An amendment to the state water code signed by Gov. Jerry Brown will allow the Coachella Valley Water District to prepare for the next wave of housing development that is expected to grow atop what is now farmland.
Senate Bill 171, which was backed by state Sen. Ben Hueso, establishes a process for the water district to propose and collect fees from residential customers who benefit from the drainage system in the eastern portion of the valley. Those fees would be used to pay for the operation and maintenance of the drainage system.
The law amending the state’s water code, which was signed by the governor on Friday, doesn’t guarantee that fees will necessarily be collected from homeowners in CVWD’s service area. When CVWD eventually decides to pursue those fees, the district would have to send out notices and convene a public hearing, adhering to conditions spelled out under Proposition 218.
“There are no plans yet to create new fees, nor has there been a study of what those would be,” said CVWD spokeswoman Heather Engel. “This just gives us the option, if the time comes.”
That time may come when the next housing construction boom eventually reaches the eastern Coachella Valley.
The drainage system’s costs are now covered by the rates farmers pay for irrigation water.
As farmland is converted to subdivisions, the water district would otherwise have had to create an assessment district to keep funding flowing to the drainage system. The water agency says that would have been possible but would have costlier and time-consuming.

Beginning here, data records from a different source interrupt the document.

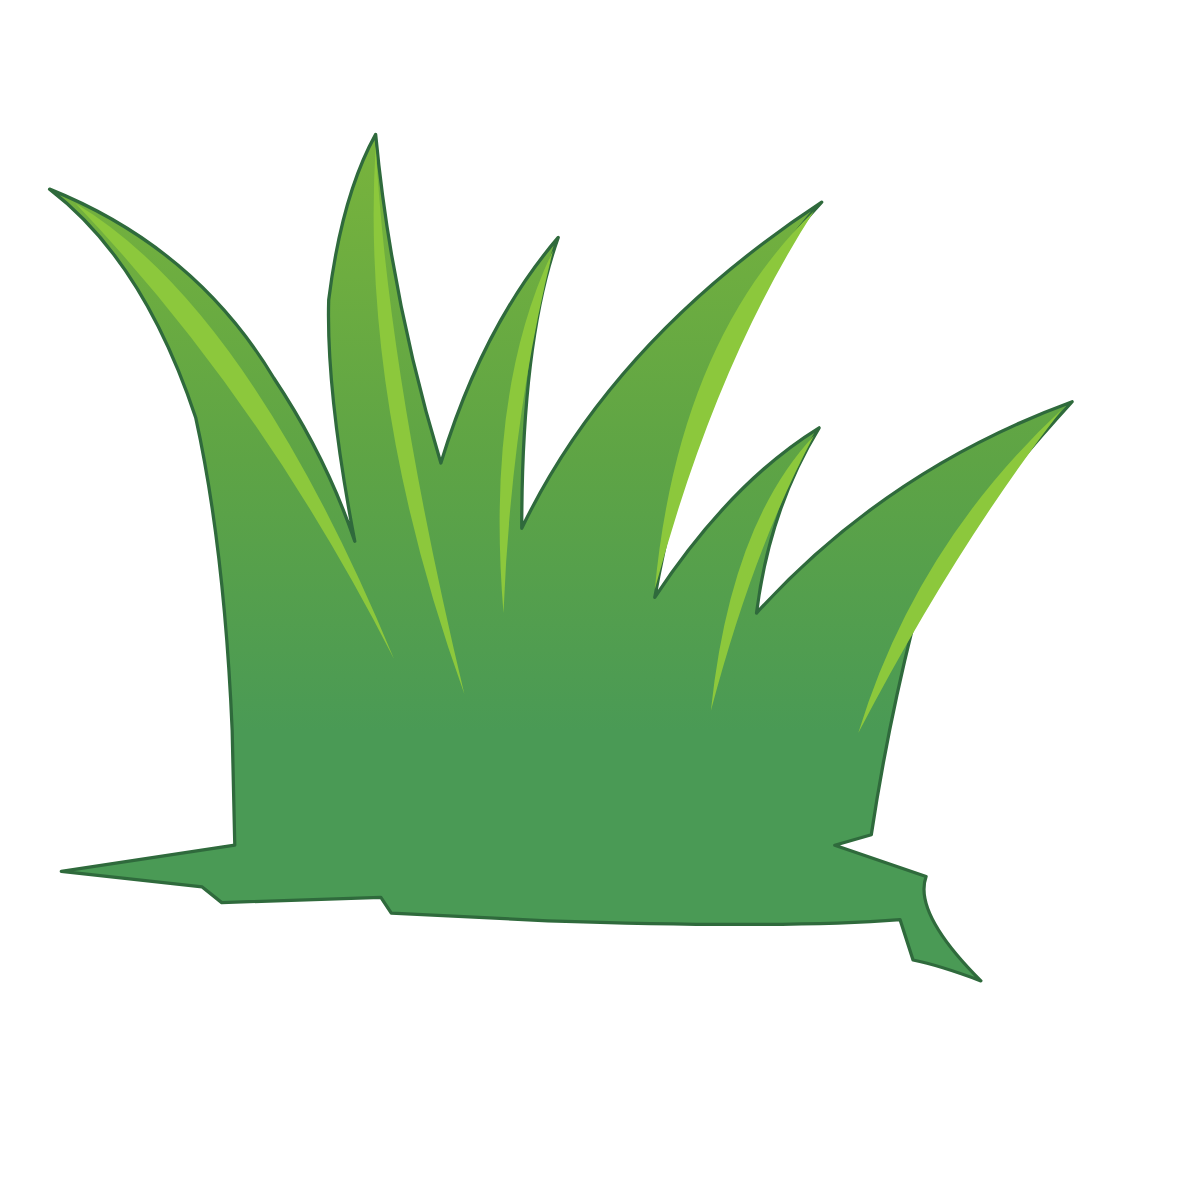
<!DOCTYPE html>
<html lang="en">
<head>
<meta charset="utf-8">
<title>Grass Tuft</title>
<style>
  :root {
    --page-bg: #ffffff;
    --grass-tip: #79b43c;
    --grass-mid: #5ea445;
    --grass-base: #4a9a55;
    --grass-outline: #2f6a3c;
    --blade-shine: #8cc83c;
  }
  html, body {
    margin: 0;
    padding: 0;
    width: 1200px;
    height: 1200px;
    overflow: hidden;
    background: var(--page-bg);
  }
  .grass-canvas {
    display: block;
    width: 1200px;
    height: 1200px;
  }
</style>
</head>
<body>
<svg class="grass-canvas" viewBox="0 0 920 920" xmlns="http://www.w3.org/2000/svg" role="img" aria-label="Cartoon tuft of green grass">
  <defs>
    <linearGradient id="grassFill" x1="0" y1="100" x2="0" y2="560" gradientUnits="userSpaceOnUse">
      <stop offset="0" style="stop-color: var(--grass-tip)"/>
      <stop offset="0.55" style="stop-color: var(--grass-mid)"/>
      <stop offset="1" style="stop-color: var(--grass-base)"/>
    </linearGradient>
  </defs>

  <g class="grass-tuft">
    <path class="tuft-body" fill="url(#grassFill)" stroke="var(--grass-outline)" stroke-width="2.5" stroke-linejoin="round"
      d="M47,668
         L180,648
         L178,560
         Q172,420 150,320
         Q110,200 38,145
         Q150,190 210,290
         Q250,350 272,415
         Q250,300 252,230
         Q262,150 288,103
         Q300,230 338,355
         Q370,250 428,182
         Q400,260 400,405
         Q470,260 630,155
         Q540,250 502,458
         Q560,370 628,328
         Q590,390 580,470
         Q680,360 822,308
         Q720,420 700,480
         Q680,560 668,640
         L640,648
         L710,672
         Q700,700 752,752
         Q720,740 700,736
         L690,705
         Q600,712 420,706
         L300,700
         L292,688
         L170,692
         L155,680
         Z"/>

    <g class="blade-shine" fill="var(--blade-shine)">
      <path d="M58,156 Q190,235 302,505 Q200,305 58,156 Z"/>
      <path d="M288,112 Q298,290 356,532 Q276,310 288,112 Z"/>
      <path d="M424,192 Q372,300 386,470 Q392,320 424,192 Z"/>
      <path d="M624,162 Q520,262 502,452 Q548,280 624,162 Z"/>
      <path d="M624,334 Q560,402 545,545 Q578,420 624,334 Z"/>
      <path d="M814,314 Q702,418 658,562 Q732,420 814,314 Z"/>
    </g>
  </g>
</svg>
</body>
</html>
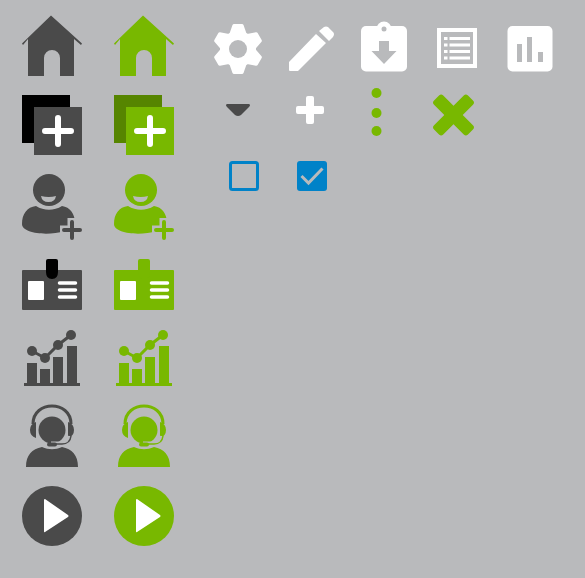
<!DOCTYPE html>
<html lang="en">
<head>
<meta charset="utf-8">
<title>Icon sheet</title>
<style>
:root {
  --sheet: #b9babc;
  --dark: #4a4a4a;
  --black: #000;
  --green: #78b800;
  --green-deep: #568500;
  --blue: #0082c8;
  --white: #fff;
}
html, body { margin: 0; background: var(--sheet); overflow: hidden; }
.icon-sheet { display: block; width: 585px; height: 578px; background: var(--sheet); }
.dark { color: var(--dark); --accent: var(--black); --clip: var(--black); }
.green { color: var(--green); --accent: var(--green-deep); --clip: var(--green); }
.main { fill: currentColor; }
.accent { fill: var(--accent); }
.clip { fill: var(--clip); }
.white { fill: var(--white); }
.cut { fill: var(--sheet); }
.line { fill: none; stroke: currentColor; }
.white-line { fill: none; stroke: var(--white); stroke-linecap: round; }
.cut-line { fill: none; stroke: var(--sheet); }
</style>
</head>
<body>
<svg class="icon-sheet" viewBox="0 0 585 578" role="img" aria-label="Sheet of interface icons">
  <defs>
    <g id="home">
      <path class="main" d="M51 15.500 82 43.500 81 45 74 39V76H60V58a8 8 0 0 0-16 0V76H28V39L23 45 22 43.500Z"/>
    </g>
    <g id="duplicate">
      <rect class="accent" x="22" y="95" width="48" height="48"/>
      <rect class="main" x="34" y="107" width="48" height="48"/>
      <path class="white-line" stroke-width="6" d="M58 118v26M45 131h26"/>
    </g>
    <g id="add-user">
      <circle class="main" cx="49" cy="190" r="16"/>
      <path class="cut" d="M41 196q8 2 15 0-1 6-7.500 6T41 196Z"/>
      <path class="main" d="M22 224c0-10 5-17 14-18 8 5 18 5 26 0 8 1 13 8 13 17-5 14-53 14-53 1Z"/>
      <path class="cut-line" stroke-width="9" d="M72 218v24M60 230h24"/>
      <path class="line" stroke-width="4" stroke-linecap="round" d="M72 222v16M64 230h16"/>
    </g>
    <g id="badge">
      <rect class="main" x="22" y="270" width="60" height="40" rx="1"/>
      <path class="clip" d="M46 261q0-2 2-2h8q2 0 2 2v11q0 7-6 7t-6-7Z"/>
      <rect class="white" x="28" y="281" width="16" height="19" rx="1"/>
      <path class="white-line" stroke-width="3.500" d="M59.500 283h16M59.500 290h16M59.500 297h16"/>
    </g>
    <g id="growth-chart">
      <path class="main" d="M27 363h10v20h3v-14h10v14h3v-26h10v26h4v-37h10v37h3v3H24v-3h3Z"/>
      <path class="line" stroke-width="3" d="M32 351 45 358 58 345 71 335"/>
      <g class="main">
        <circle cx="32" cy="351" r="5"/>
        <circle cx="45" cy="358" r="5"/>
        <circle cx="58" cy="345" r="5"/>
        <circle cx="71" cy="335" r="5"/>
      </g>
    </g>
    <g id="support">
      <circle class="main" cx="52" cy="430" r="13.500"/>
      <path class="line" stroke-width="3" d="M33 424c0-24 38-24 38 0"/>
      <path class="main" d="M36 422v16q-6-2-6-8t6-8ZM68 422v16q6-2 6-8t-6-8Z"/>
      <path class="cut-line" stroke-width="5" d="M70 436q-1 8-9 8H51"/>
      <path class="main" d="M26 467c0-12 6-18 16-20 7 3 13 3 20 0 10 2 16 8 16 20Z"/>
      <path class="line" stroke-width="1.500" d="M71 436q-1 8-9 8h-6"/>
      <rect class="main" x="47" y="442.500" width="10" height="4" rx="2"/>
    </g>
    <g id="play">
      <circle class="main" cx="52" cy="516" r="30"/>
      <path class="white" d="M44 500q0-1 1-1l23 16q1 1 0 2l-23 15q-1 1-1-1Z"/>
    </g>
    <g id="icon-column">
      <use href="#home"/>
      <use href="#duplicate"/>
      <use href="#add-user"/>
      <use href="#badge"/>
      <use href="#growth-chart"/>
      <use href="#support"/>
      <use href="#play"/>
    </g>
    <path id="gear-tooth" d="M-9-14-5.500-24q.5-1 1.500-1h8q1 0 1.500 1L9-14Z"/>
  </defs>

  <use class="dark" href="#icon-column"/>
  <use class="green" href="#icon-column" x="92"/>

  <g id="settings" class="white" transform="translate(238 49)">
    <circle r="18"/>
    <use href="#gear-tooth"/>
    <use href="#gear-tooth" transform="rotate(60)"/>
    <use href="#gear-tooth" transform="rotate(120)"/>
    <use href="#gear-tooth" transform="rotate(180)"/>
    <use href="#gear-tooth" transform="rotate(240)"/>
    <use href="#gear-tooth" transform="rotate(300)"/>
    <circle class="cut" r="9"/>
  </g>

  <path id="edit" class="white" d="M289 62 316 34 326 43 298 71H290q-1 0-1-1ZM319 31l5-4q2-1 4 0l5 5q2 2 0 5l-4 4Z"/>

  <g id="clipboard-download">
    <rect class="white" x="361" y="26" width="46" height="45.500" rx="5"/>
    <circle class="white" cx="384" cy="29" r="7.500"/>
    <circle class="cut" cx="384" cy="29" r="2.500"/>
    <path class="cut" d="M379 41h10v10h7.500L384 64 371.500 51h7.500Z"/>
  </g>

  <g id="list">
    <rect class="white" x="437" y="28" width="40" height="40"/>
    <rect class="cut" x="441" y="32" width="32" height="32"/>
    <path fill="none" stroke="var(--white)" stroke-width="3" d="M444 38.500h3.500M444 45h3.500M444 51.500h3.500M444 58h3.500M449.500 38.500H470M449.500 45H470M449.500 51.500H470M449.500 58H470"/>
  </g>

  <g id="bar-chart">
    <rect class="white" x="507.500" y="26" width="45" height="45.500" rx="5"/>
    <path class="cut" d="M517 44h5v18h-5ZM527 37h5v25h-5ZM538 52h5v10h-5Z"/>
  </g>

  <path id="dropdown-arrow" fill="var(--dark)" d="M227 104h22q2 1 0 3l-8 8q-3 2-6 0l-8-8q-2-2 0-3Z"/>

  <path id="add" class="white" d="M308 96h4q2 0 2 2v8h8q2 0 2 2v4q0 2-2 2h-8v8q0 2-2 2h-4q-2 0-2-2v-8h-8q-2 0-2-2v-4q0-2 2-2h8v-8q0-2 2-2Z"/>

  <g id="more" fill="var(--green)">
    <circle cx="376.500" cy="93" r="5"/>
    <circle cx="376.500" cy="113" r="5"/>
    <circle cx="376.500" cy="131" r="5"/>
  </g>

  <g id="close" fill="var(--green)" transform="translate(453.500 115) rotate(45)">
    <rect x="-24" y="-6.500" width="48" height="13" rx="3"/>
    <rect x="-6.500" y="-24" width="13" height="48" rx="3"/>
  </g>

  <rect id="checkbox-empty" x="230.500" y="162.500" width="27" height="27" rx="2" fill="none" stroke="var(--blue)" stroke-width="3"/>
  <g id="checkbox-checked">
    <rect x="297" y="161" width="30" height="30" rx="3" fill="var(--blue)"/>
    <path class="cut-line" stroke-width="3" d="M301.500 176 308.500 183 322.500 168.500"/>
  </g>
</svg>
</body>
</html>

Hueso is a San Diego Democrat whose district spans three counties and includes parts of the Coachella Valley. The valley’s two Assembly members, Democrat V. Manuel Pérez and Republican Brian Nestande, also supported the bill when it passed the Assembly in July.